** Opening Material provided block **
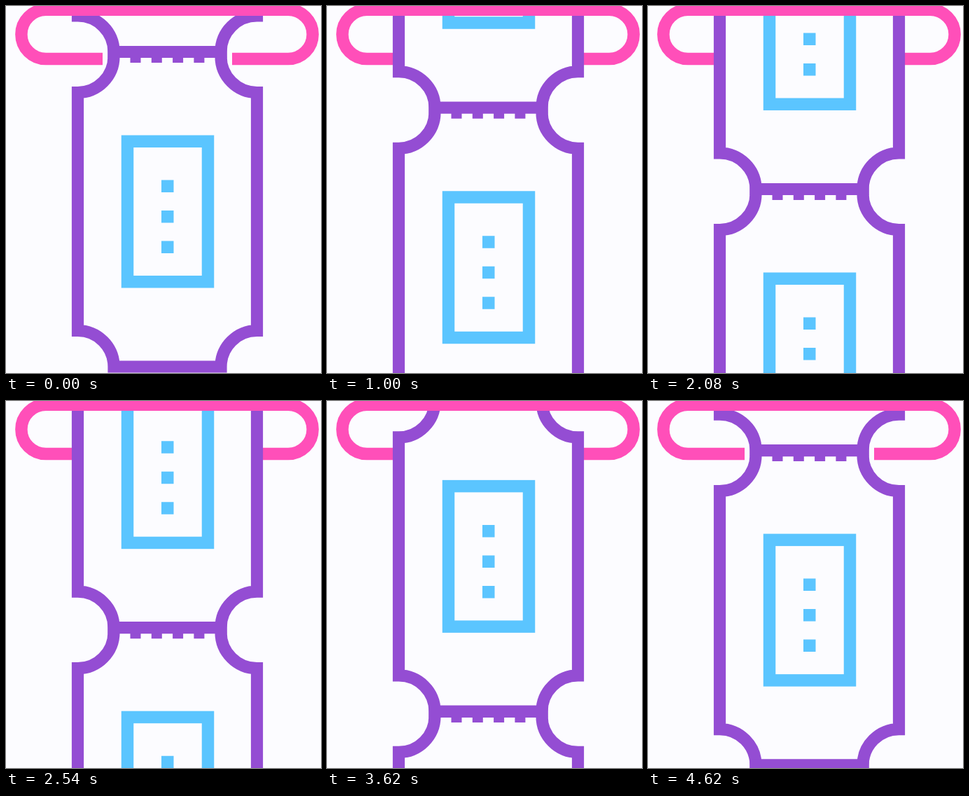
Animation of 450x524 px, one loop 4.72 s. Source, as an HTML page:

```html
<!DOCTYPE html>
<html>
<head>
<meta charset="utf-8">
<style>
  html, body { margin: 0; width: 100%; height: 100%; overflow: hidden; background: #fcfcff; }
  svg { display: block; }
  .edge { stroke: #944dd3; }
  .panel { stroke: #5bc5ff; }
  .slot { stroke: #ff4fb9; }
</style>
</head>
<body>
<svg width="450" height="524" fill="none" stroke-width="17.5">
  <defs>
    <g id="ticket">
      <path class="edge" fill="#fcfcff" stroke-width="17.2" d="M154 8.5V15A51.5 51.5 0 0 1 102.5 66.5V406.5A51.5 51.5 0 0 1 154 458H307A51.5 51.5 0 0 1 358.5 406.5V66.5A51.5 51.5 0 0 1 307 15V8.5Z"/>
      <path class="edge" stroke-width="8" stroke-dasharray="15 15.3" d="M177.5 20H284"/>
      <rect class="panel" x="173.5" y="136.25" width="115" height="200.5"/>
      <path class="panel" stroke-dasharray="17.5 26" d="M230.75 191.5V296"/>
    </g>
  </defs>
  <path class="slot" d="M138 75.5H57A35.1 35.1 0 0 1 57 5.3H403A35.1 35.1 0 0 1 403 75.5H323"/>
  <g id="strip">
    <use href="#ticket" y="-899"/>
    <use href="#ticket" y="-449.5"/>
    <use href="#ticket"/>
  </g>
  <path class="slot" d="M57 5.3H403"/>
</svg>
<script>
const LOOP = 4720, LAST_STEP = 83, TRAVEL = 454.6, START = 57;
const strip = document.getElementById('strip');

// In every twelve ticks four are long; each sixth tick repeats the pose before it
const tickLength = tick => [1, 3, 7, 10].includes(tick % 12) ? 100 : 20;

function stepAt(time) {
  let tick = 0;
  while (time >= tickLength(tick)) time -= tickLength(tick++);
  return tick - Math.floor(tick / 6);
}

// Soft ease-in-out that is still moving at both ends
const ease = u => u + u * (1 - u) * (-0.58 + 1.255 * u - 0.195 * u * u);

function draw() {
  const y = START + TRAVEL * ease(stepAt(performance.now() % LOOP) / LAST_STEP);
  strip.setAttribute('transform', `translate(0 ${y.toFixed(2)})`);
  requestAnimationFrame(draw);
}
draw();
</script>
</body>
</html>
```
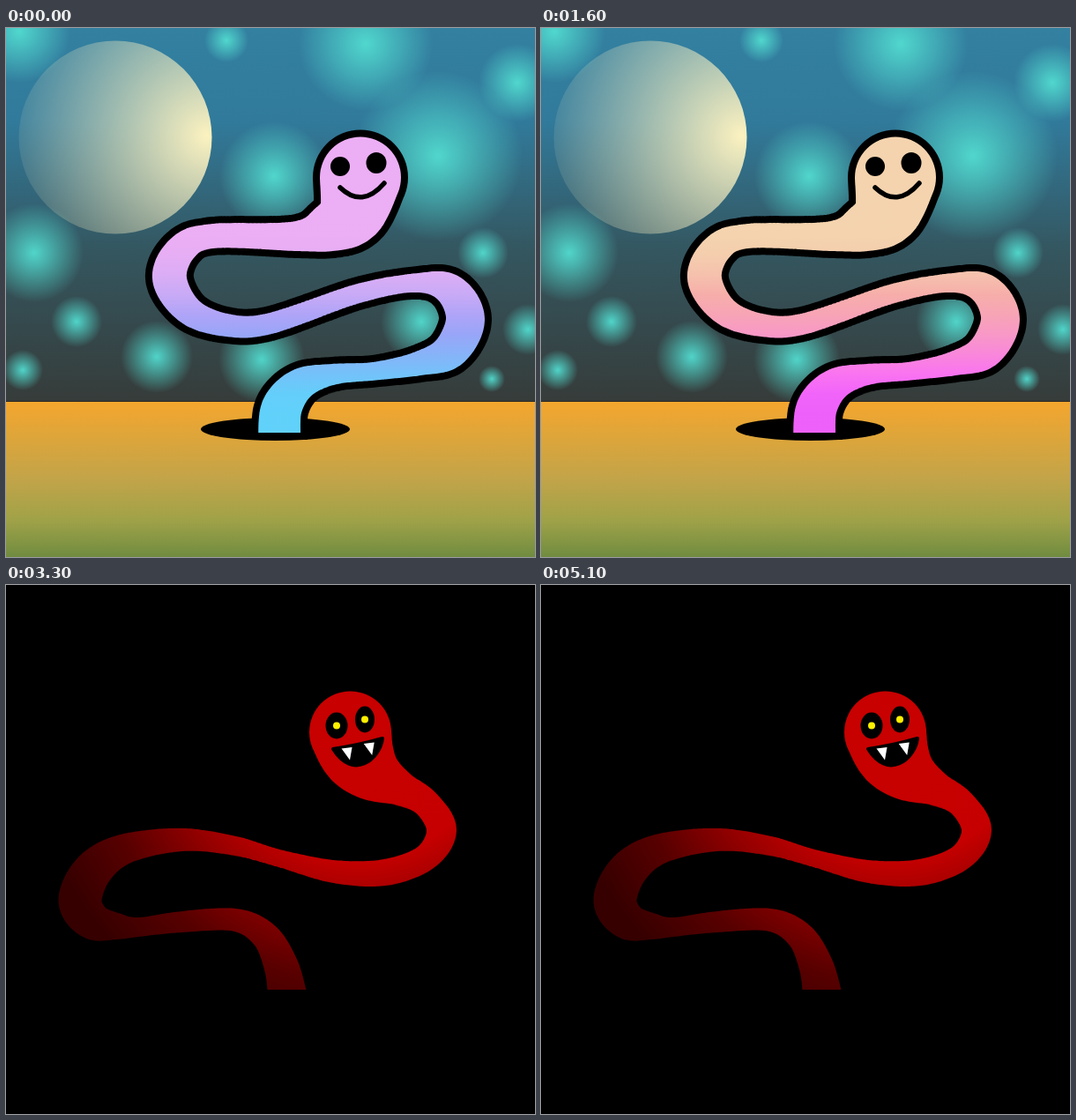
These frames come from a looping animation (600x600 px, 5200 ms). An HTML page with a canvas:

```html
<!DOCTYPE html>
<html lang="en">
<head>
<meta charset="utf-8">
<title>Worm</title>
<style>
  html, body { margin: 0; width: 100%; height: 100%; overflow: hidden; background: #000; }
  canvas { display: block; width: 600px; height: 600px; }
</style>
</head>
<body>
<canvas id="stage" width="600" height="600"></canvas>
<script>
const ctx = document.getElementById('stage').getContext('2d');
const LOOP = 5200, STEP = 100, NIGHT = 2600;
const FLASH = [2800, 3000];
const OUTLINE = 8;

// spine: x, y, radius from the hole up to the head; fade: heights between which the tint shifts.
const poses = [
  {
    spine: [[310, 464, 24], [313, 430, 23], [334, 404, 18], [370, 393, 12], [420, 389, 10.5],
      [470, 380, 14], [504, 366, 20], [521, 330, 22], [504, 297, 18], [467, 289, 11], [400, 301, 11],
      [300, 335, 12], [250, 337, 13], [208, 321, 16], [185.5, 284, 19.5], [200, 250, 17],
      [235, 236, 14], [330, 236, 17], [370, 225, 28], [393, 208, 37], [402, 169.5, 46]],
    fade: [230, 430],
    eyes: [[379, 157, 11, 11], [420, 153, 11.5, 12]],
    mouth: { x0: 379, y0: 181, x1: 429, y1: 176, depth: 22 },
    smiles: true
  },
  {
    spine: [[319, 464, 22], [312, 432, 19.5], [294, 398, 16], [260, 380, 13], [200, 382, 12],
      [150, 388, 11], [125, 387, 15], [98, 381, 21], [84, 357, 24.5], [100, 322, 22], [136, 299, 17],
      [200, 289, 13], [260, 296, 11], [310, 310, 10], [372, 325, 13], [430, 326, 15], [476, 309, 15],
      [494, 278, 17], [476, 247, 16], [446, 230, 20], [417, 214, 31], [399, 193, 41], [390.5, 167, 46.5]],
    fade: [150, 420],
    eyes: [[375, 159.5, 12.5, 15], [407, 152.5, 11, 15]],
    mouth: { x0: 371, y0: 186, x1: 427, y1: 174, depth: 30 }
  }
];

// x, y, radius
const orbs = [
  [15, 4, 58], [250, 14, 25], [408, 18, 76], [580, 62, 44], [490, 145, 96],
  [304, 168, 62], [32, 255, 56], [541, 255, 29], [80, 333, 29], [171, 373, 41],
  [290, 376, 49], [19, 388, 23], [551, 398, 15], [592, 342, 29], [471, 333, 46]
];

const bolt = [[470, 0], [517, 0], [471, 38], [568, 33], [420, 167], [397, 247], [233, 411],
  [386, 231], [308, 240], [486, 70], [389, 83]];

// Hue of the head through the day: time, degrees.
const hueKeys = [[0, 293], [500, 246], [1600, 32], [2300, -45], [2600, -67]];

const mix = (a, b, u) => a + (b - a) * u;

function smoothstep(from, to, v) {
  const u = Math.min(1, Math.max(0, (v - from) / (to - from)));
  return u * u * (3 - 2 * u);
}

function gradient(g, ...stops) {
  stops.forEach(([at, color]) => g.addColorStop(at, color));
  return g;
}
const vertical = (y0, y1, ...stops) => gradient(ctx.createLinearGradient(0, y0, 0, y1), ...stops);
const radial = (x, y, r, ...stops) => gradient(ctx.createRadialGradient(x, y, 0, x, y, r), ...stops);

function ellipse(x, y, rx, ry, color) {
  ctx.fillStyle = color;
  ctx.beginPath();
  ctx.ellipse(x, y, rx, ry, 0, 0, 7);
  ctx.fill();
}

function polygon(pts, color) {
  ctx.fillStyle = color;
  ctx.beginPath();
  pts.forEach(p => ctx.lineTo(...p));
  ctx.fill();
}

// Discs strung along a Catmull-Rom curve through the spine, cut off at the floor.
function bodyPath(spine, grow) {
  const path = new Path2D(), parts = 24;
  const at = i => spine[Math.max(0, Math.min(spine.length - 1, i))];
  for (let i = 0; i < spine.length - 1; i++) {
    const [a, b, c, d] = [-1, 0, 1, 2].map(k => at(i + k));
    for (let s = 0; s <= parts; s++) {
      const u = s / parts;
      const [x, y, r] = b.map((v, k) => v + u / 2 * (c[k] - a[k] +
        u * (2 * a[k] - 5 * v + 4 * c[k] - d[k] + u * (3 * (v - c[k]) + d[k] - a[k]))));
      path.moveTo(x + r + grow, y);
      path.arc(x, y, r + grow, 0, 2 * Math.PI);
    }
  }
  return path;
}
for (const pose of poses) {
  pose.shell = bodyPath(pose.spine, OUTLINE);
  pose.skin = bodyPath(pose.spine, 0);
}

function fillAbove(floor, path, color) {
  ctx.save();
  ctx.beginPath();
  ctx.rect(0, 0, 600, floor);
  ctx.clip();
  ctx.fillStyle = color;
  ctx.fill(path);
  ctx.restore();
}

function dayTint(t, [from, to]) {
  const k = hueKeys.findIndex(key => key[0] > t);
  const [t0, h0] = hueKeys[k - 1], [t1, h1] = hueKeys[k];
  const hue = mix(h0, h1, (t - t0) / (t1 - t0));
  const tint = ctx.createLinearGradient(0, 100, 0, 460);
  for (let u = 0; u <= 1; u += 1 / 16) {
    const f = smoothstep(from, to, mix(100, 460, u));
    tint.addColorStop(u, `hsl(${hue - 97 * f} ${76 + 18 * f}% ${82 - 14 * f ** 3}%)`);
  }
  return tint;
}

const nightTint = radial(400, 150, 380,
  [0, '#c80000'], [.42, '#c60000'], [.64, '#840000'], [.79, '#580000'], [1, '#360000']);
const sky = vertical(0, 423, [0, '#3380a0'], [.25, '#317a9b'], [.6, '#34565f'], [1, '#363c3a']);
const ground = vertical(424, 600, [0, '#f4a62e'], [.5, '#c2a449'], [.76, '#a0a248'], [1, '#708c40']);
const moon = radial(228, 122, 225, [0, 'rgba(252,242,192,1)'], [1, 'rgba(244,236,192,.06)']);

function drawDay() {
  ctx.fillStyle = sky;
  ctx.fillRect(0, 0, 600, 424);
  for (const [x, y, r] of orbs) {
    ellipse(x, y, r, r, radial(x, y, r, [0, 'rgba(82,220,208,.95)'], [1, 'rgba(82,220,208,0)']));
  }
  ellipse(124, 124, 109.5, 109.5, moon);
  ctx.fillStyle = ground;
  ctx.fillRect(0, 424, 600, 176);
  ctx.fillStyle = '#2c2824';
  ctx.fillRect(0, 423, 600, 1);
}

function drawNight(flash) {
  ctx.fillStyle = '#000';
  ctx.fillRect(0, 0, 600, 600);
  if (flash) polygon(bolt, '#fff800');
}

function drawMouth({ x0, y0, x1, y1, depth }, smiling) {
  ctx.lineJoin = ctx.lineCap = 'round';
  ctx.strokeStyle = ctx.fillStyle = '#000';
  ctx.lineWidth = smiling ? 5.5 : 4;
  ctx.beginPath();
  ctx.moveTo(x0, y0);
  if (smiling) {
    ctx.quadraticCurveTo(mix(x0, x1, .5), y0 + depth + 2, x1, y1);
  } else {
    ctx.quadraticCurveTo(mix(x0, x1, .5), mix(y0, y1, .5) + 2, x1, y1);
    ctx.bezierCurveTo(x1 - 3, y1 + depth * .8, mix(x0, x1, .4), y0 + depth * 1.2, x0, y0);
    ctx.fill();
  }
  ctx.stroke();
}

function drawFangs({ x0, y0, x1, y1 }) {
  for (const u of [.17, .62]) {
    const x = mix(x0, x1, u), y = mix(y0, y1, u) + 1.5;
    polygon([[x, y], [x + 12, y - 1.5], [x + 9.5, y + 13]], '#fff');
  }
}

function draw(t) {
  const night = t >= NIGHT;
  const pose = poses[t / STEP % 2];
  if (night) drawNight(t >= FLASH[0] && t < FLASH[1]);
  else drawDay();

  ellipse(305.5, 455, 84.5, 13, '#000');
  fillAbove(467, pose.shell, '#000');
  fillAbove(459, pose.skin, night ? nightTint : dayTint(t, pose.fade));

  for (const [x, y, rx, ry] of pose.eyes) {
    ellipse(x, y, rx, ry, '#000');
    if (night) ellipse(x, y, 4, 4, '#fff000');
  }
  drawMouth(pose.mouth, pose.smiles && !night);
  if (night) drawFangs(pose.mouth);
}

const start = performance.now();
function tick() {
  const t = (performance.now() - start) % LOOP;
  draw(Math.floor(t / STEP) * STEP);
  requestAnimationFrame(tick);
}
tick();
</script>
</body>
</html>
```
** Closing Material provided block **
**Goal of the exercise**
Copy out every line above where "hidden" is present.

**Response below**
  html, body { margin: 0; width: 100%; height: 100%; overflow: hidden; background: #fcfcff; }
  html, body { margin: 0; width: 100%; height: 100%; overflow: hidden; background: #000; }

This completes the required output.